BEGIN THE RECORDS
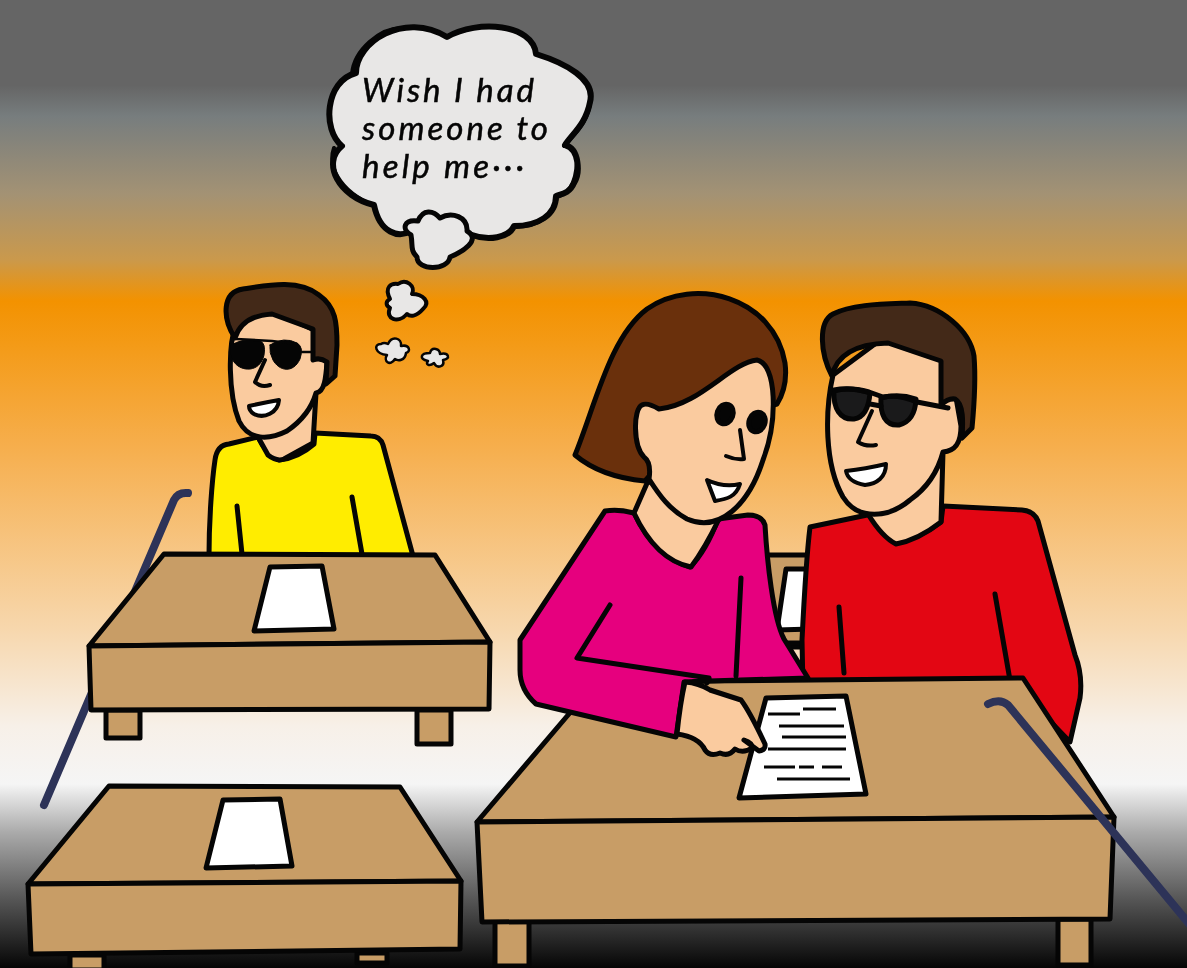
<!DOCTYPE html>
<html lang="en">
<head>
<meta charset="utf-8">
<title>Wish I had someone to help me</title>
<style>
:root {
  --ink: #050505;
  --skin: #facb9f;
  --wood: #c89d66;
  --paper: #ffffff;
  --cloud: #e8e7e6;
  --dark-hair: #432918;
  --auburn-hair: #6a300c;
  --yellow: #ffed00;
  --magenta: #e6007e;
  --red: #e30613;
  --cane: #2d3358;
}
html, body { margin: 0; overflow: hidden; }
svg { display: block; width: 1187px; height: 968px; }
.outlined { stroke: var(--ink); stroke-width: 5; stroke-linejoin: round; stroke-linecap: round; }
.line { fill: none; }
.fine { stroke-width: 4; }
.hairline { stroke-width: 2.5; }
.skin { fill: var(--skin); }
.wood { fill: var(--wood); }
.paper { fill: var(--paper); }
.cloud { fill: var(--cloud); }
.dark-hair { fill: var(--dark-hair); }
.auburn-hair { fill: var(--auburn-hair); }
.yellow { fill: var(--yellow); }
.magenta { fill: var(--magenta); }
.red { fill: var(--red); }
.ink { fill: var(--ink); }
.lens { fill: #1a1a1b; }
.cane { fill: none; stroke: var(--cane); stroke-width: 8; stroke-linecap: round; stroke-linejoin: round; }
.thought { font: italic 400 33px Lato, "Open Sans", sans-serif; fill: var(--ink); stroke: var(--ink); stroke-width: .5; }
</style>
</head>
<body>
<svg viewBox="0 0 1187 968" role="img" aria-label="Classroom: a student with dark glasses sits alone while another is helped by a woman pointing at a page">
  <defs>
    <linearGradient id="backdrop" x1="0" y1="0" x2="0" y2="1">
      <stop offset="0" stop-color="#656565"/>
      <stop offset=".088" stop-color="#656565"/>
      <stop offset=".12" stop-color="#777d7e"/>
      <stop offset=".2" stop-color="#a39274"/>
      <stop offset=".268" stop-color="#ca994c"/>
      <stop offset=".311" stop-color="#f39200"/>
      <stop offset=".46" stop-color="#f6ae4c"/>
      <stop offset=".65" stop-color="#f7d7ad"/>
      <stop offset=".75" stop-color="#f7f0e8"/>
      <stop offset=".81" stop-color="#f5f5f5"/>
      <stop offset=".86" stop-color="#aaa"/>
      <stop offset=".93" stop-color="#555"/>
      <stop offset="1" stop-color="#050505"/>
    </linearGradient>
  </defs>

  <rect id="room" width="1187" height="968" fill="url(#backdrop)"/>

  <g id="thought-bubble" class="outlined">
    <path class="cloud" stroke-width="6" d="M356 73C356 42 404 11 447 37C478 19 533 24 536 54C565 63 596 79 590 102C586 124 572 134 565 145C580 149 580 174 574 183C570 193 562 194 556 196C556 215 538 226 514 226C509 238 488 241 472 235L411 231C399 238 380 234 374 205C339 197 321 163 342 146C322 130 325 81 356 73Z"/>
    <path class="line fine" d="M352 74C354 50 380 28 402 28M591 96C589 124 574 134 564 146M577 160C576 188 566 194 557 197C554 216 538 226 516 227M334 148C328 165 337 190 374 206"/>
    <path class="cloud" d="M411 235C401 229 404 219 418 221C423 209 433 210 440 218C452 211 468 217 467 231C482 240 462 252 450 257C448 271 417 271 417 257C410 250 413 246 411 235Z"/>
    <path class="cloud fine" d="M390 299C384 287 391 283 398 284C406 278 416 286 412 294C423 294 431 302 423 309C416 317 410 317 407 314C398 324 385 319 390 308C385 305 386 301 390 299Z"/>
    <path class="cloud hairline" d="M388 344C392 335 402 338 401 346C410 344 411 352 406 353C405 361 398 361 395 359C390 367 383 361 387 355C375 354 373 344 381 344C384 342 386 343 388 344Z"/>
    <path class="cloud hairline" d="M430 353C432 346 440 349 440 354C449 352 451 359 443 360C445 367 437 369 434 363C429 367 425 364 428 361C419 359 420 353 430 353Z"/>
  </g>
  <g class="thought">
    <text x="362" y="102" textLength="172">Wish I had</text>
    <text x="362" y="140" textLength="186">someone to</text>
    <text x="362" y="178" textLength="162">help me···</text>
  </g>

  <path id="left-cane" class="cane" d="M44 805L174 500Q178 492 188 493"/>

  <g id="student-alone" class="outlined">
    <path class="yellow" d="M209 556C209 520 212 480 215 460Q217 445 229 444L258 437Q266 454 279 460Q298 458 314 444L315 433L371 436Q380 436 383 445L413 556Z"/>
    <path class="line" d="M237 506L242 554M352 497L362 554"/>
    <path class="skin" d="M258 437L268 455Q277 462 284 459L313 443L316 393L270 400Z"/>
    <path class="skin" d="M236 325C228 345 228 393 239 421C249 441 269 440 287 431C303 420 312 407 316 393C325 392 326 376 327 362L314 330L268 308Z"/>
    <path class="dark-hair" d="M235 338C222 318 222 292 243 289C268 285 299 279 319 295C336 307 337 323 337 345L335 376L326 384L327 362Q320 357 313 360V329L272 314C254 315 240 322 235 338Z"/>
    <path class="ink" stroke-width="1" d="M230 346Q243 337 260 341Q266 343 264 355C260 373 241 372 234 362Q230 357 230 346ZM270 345Q284 336 297 343Q304 347 300 359C293 374 279 371 273 360Q269 353 270 345Z"/>
    <path class="line hairline" d="M236 339L272 341L297 344M301 352H314"/>
    <path class="line fine" d="M265 360L255 382Q261 388 270 385"/>
    <path class="paper fine" d="M249 406Q262 403 279 400C278 413 264 419 254 414Q249 411 249 406Z"/>
  </g>

  <g id="back-left-desk" class="outlined">
    <path class="wood" d="M106 710H140V738H106ZM417 710H451V744H417Z"/>
    <path class="wood" d="M164 554L435 555L490 642L89 646Z"/>
    <path class="wood" d="M89 646L490 642L489 709L91 710Z"/>
    <path class="paper" d="M270 567L322 566L334 629L254 631Z"/>
  </g>

  <g id="front-left-desk" class="outlined">
    <path class="wood" d="M70 955H104V970H70ZM357 953H387V963H357Z"/>
    <path class="wood" d="M109 786L400 787L461 881L28 884Z"/>
    <path class="wood" d="M28 884L461 881L460 949L31 954Z"/>
    <path class="paper" d="M223 800L280 799L292 866L206 868Z"/>
  </g>

  <g id="hidden-desk" class="outlined">
    <path class="wood" d="M765 555H812V647H775Z"/>
    <path class="paper" d="M786 569H812V629L777 630Z"/>
    <path class="line" d="M780 643H806"/>
  </g>

  <g id="helped-student" class="outlined">
    <path class="red" d="M803 690L802 640C804 600 806 560 810 527L872 514Q881 534 896 543Q920 538 941 522L943 506L1022 510Q1034 511 1038 521L1075 655Q1083 675 1080 698L1070 742L1020 690Z"/>
    <path class="line" d="M839 607L844 673M995 594L1011 686"/>
    <path class="skin" d="M868 514Q882 537 896 544Q918 540 941 522L943 452L890 460Z"/>
    <path class="skin" d="M833 375C825 410 824 464 843 497C858 521 889 518 910 500C927 488 938 471 943 452C956 451 961 442 961 426L955 392L942 358L887 335Z"/>
    <path class="dark-hair" d="M832 376C820 353 818 322 833 314C852 304 885 304 910 303C941 305 970 331 974 356C976 380 974 407 972 428L962 438C963 423 964 404 955 399Q948 398 941 405L941 361L888 343C859 344 837 353 832 376Z"/>
    <path class="lens" d="M834 391Q850 386 870 393Q868 417 854 419C840 420 833 408 834 391ZM881 398Q898 393 916 399Q915 421 899 425C885 426 880 414 881 398Z"/>
    <path class="line" d="M834 390Q850 387 869 392L883 397Q899 394 917 402L948 408M870 404L881 406"/>
    <path class="line fine" d="M872 411L858 442Q866 447 876 445"/>
    <path class="paper fine" d="M846 471Q865 469 886 464C886 477 877 484 865 485Q848 482 846 471Z"/>
  </g>

  <g id="main-desk" class="outlined">
    <path class="wood" d="M495 921L529 920V966H495ZM1058 919H1091V965H1058Z"/>
    <path class="wood" d="M574 708L700 681L1023 678L1114 817L477 822Z"/>
    <path class="wood" d="M477 822L1114 817L1110 919L482 922Z"/>
  </g>

  <g id="helper" class="outlined">
    <path class="auburn-hair" d="M575 455C596 403 610 337 647 309C694 276 774 297 785 363Q788 386 777 404L690 430L645 481Q601 477 575 455Z"/>
    <path class="magenta" d="M605 511Q619 509 634 513Q655 557 690 567Q706 551 718 519L748 515Q762 515 765 525C767 560 773 618 784 639L808 678L709 681L684 682L676 737L536 704Q520 690 520 670V640Z"/>
    <path class="skin" d="M634 513Q656 560 691 567Q705 548 719 519L648 481Z"/>
    <path class="skin" d="M649 479C651 466 648 460 644 457C633 446 633 409 642 405Q647 402 659 409C700 405 730 363 757 360C777 364 778 421 763 460C749 504 720 533 687 519C670 510 659 495 649 479Z"/>
    <ellipse class="ink" cx="725" cy="414" rx="8" ry="10" transform="rotate(20 725 414)"/>
    <ellipse class="ink" cx="757" cy="422" rx="8" ry="10" transform="rotate(20 757 422)"/>
    <path class="line fine" d="M740 430L744 459Q735 460 726 456"/>
    <path class="paper fine" d="M707 480Q724 488 740 484C736 497 727 499 715 501Z"/>
    <path class="line" d="M610 605L577 658L709 678M741 578L736 676M694 682L708 680"/>
  </g>

  <g id="worksheet" class="outlined">
    <path class="paper" d="M766 698L846 696L866 794L739 798Z"/>
    <path class="line" stroke-linecap="butt" stroke-width="3" d="M803 709H836M768 714H800M779 726H844M782 737H846M768 749H846M764 767H795M799 767H814M822 767H842M777 779H850"/>
  </g>
  <path id="pointing-hand" class="skin outlined" d="M685 682Q699 683 710 690L741 700Q750 712 765 744Q766 750 759 751L744 740Q753 743 752 748Q743 754 735 749Q729 757 720 753Q710 757 705 750Q699 737 677 734Q680 704 685 682Z"/>
  <path class="line outlined" d="M694 682L709 679L707 683"/>

  <path id="right-cane" class="cane" d="M988 704Q1000 698 1008 705L1190 925"/>
</svg>
</body>
</html>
END THE RECORDS
> _WHAT YOU ARE ASKED TO DO_:
Go through the data, and copy each line in which the word "stroke" appears.

> _THE ANSWER_:
.outlined { stroke: var(--ink); stroke-width: 5; stroke-linejoin: round; stroke-linecap: round; }
.fine { stroke-width: 4; }
.hairline { stroke-width: 2.5; }
.cane { fill: none; stroke: var(--cane); stroke-width: 8; stroke-linecap: round; stroke-linejoin: round; }
.thought { font: italic 400 33px Lato, "Open Sans", sans-serif; fill: var(--ink); stroke: var(--ink); stroke-width: .5; }
    <path class="cloud" stroke-width="6" d="M356 73C356 42 404 11 447 37C478 19 533 24 536 54C565 63 596 79 590 102C586 124 572 134 565 145C580 149 580 174 574 183C570 193 562 194 556 196C556 215 538 226 514 226C509 238 488 241 472 235L411 231C399 238 380 234 374 205C339 197 321 163 342 146C322 130 325 81 356 73Z"/>
    <path class="ink" stroke-width="1" d="M230 346Q243 337 260 341Q266 343 264 355C260 373 241 372 234 362Q230 357 230 346ZM270 345Q284 336 297 343Q304 347 300 359C293 374 279 371 273 360Q269 353 270 345Z"/>
    <path class="line" stroke-linecap="butt" stroke-width="3" d="M803 709H836M768 714H800M779 726H844M782 737H846M768 749H846M764 767H795M799 767H814M822 767H842M777 779H850"/>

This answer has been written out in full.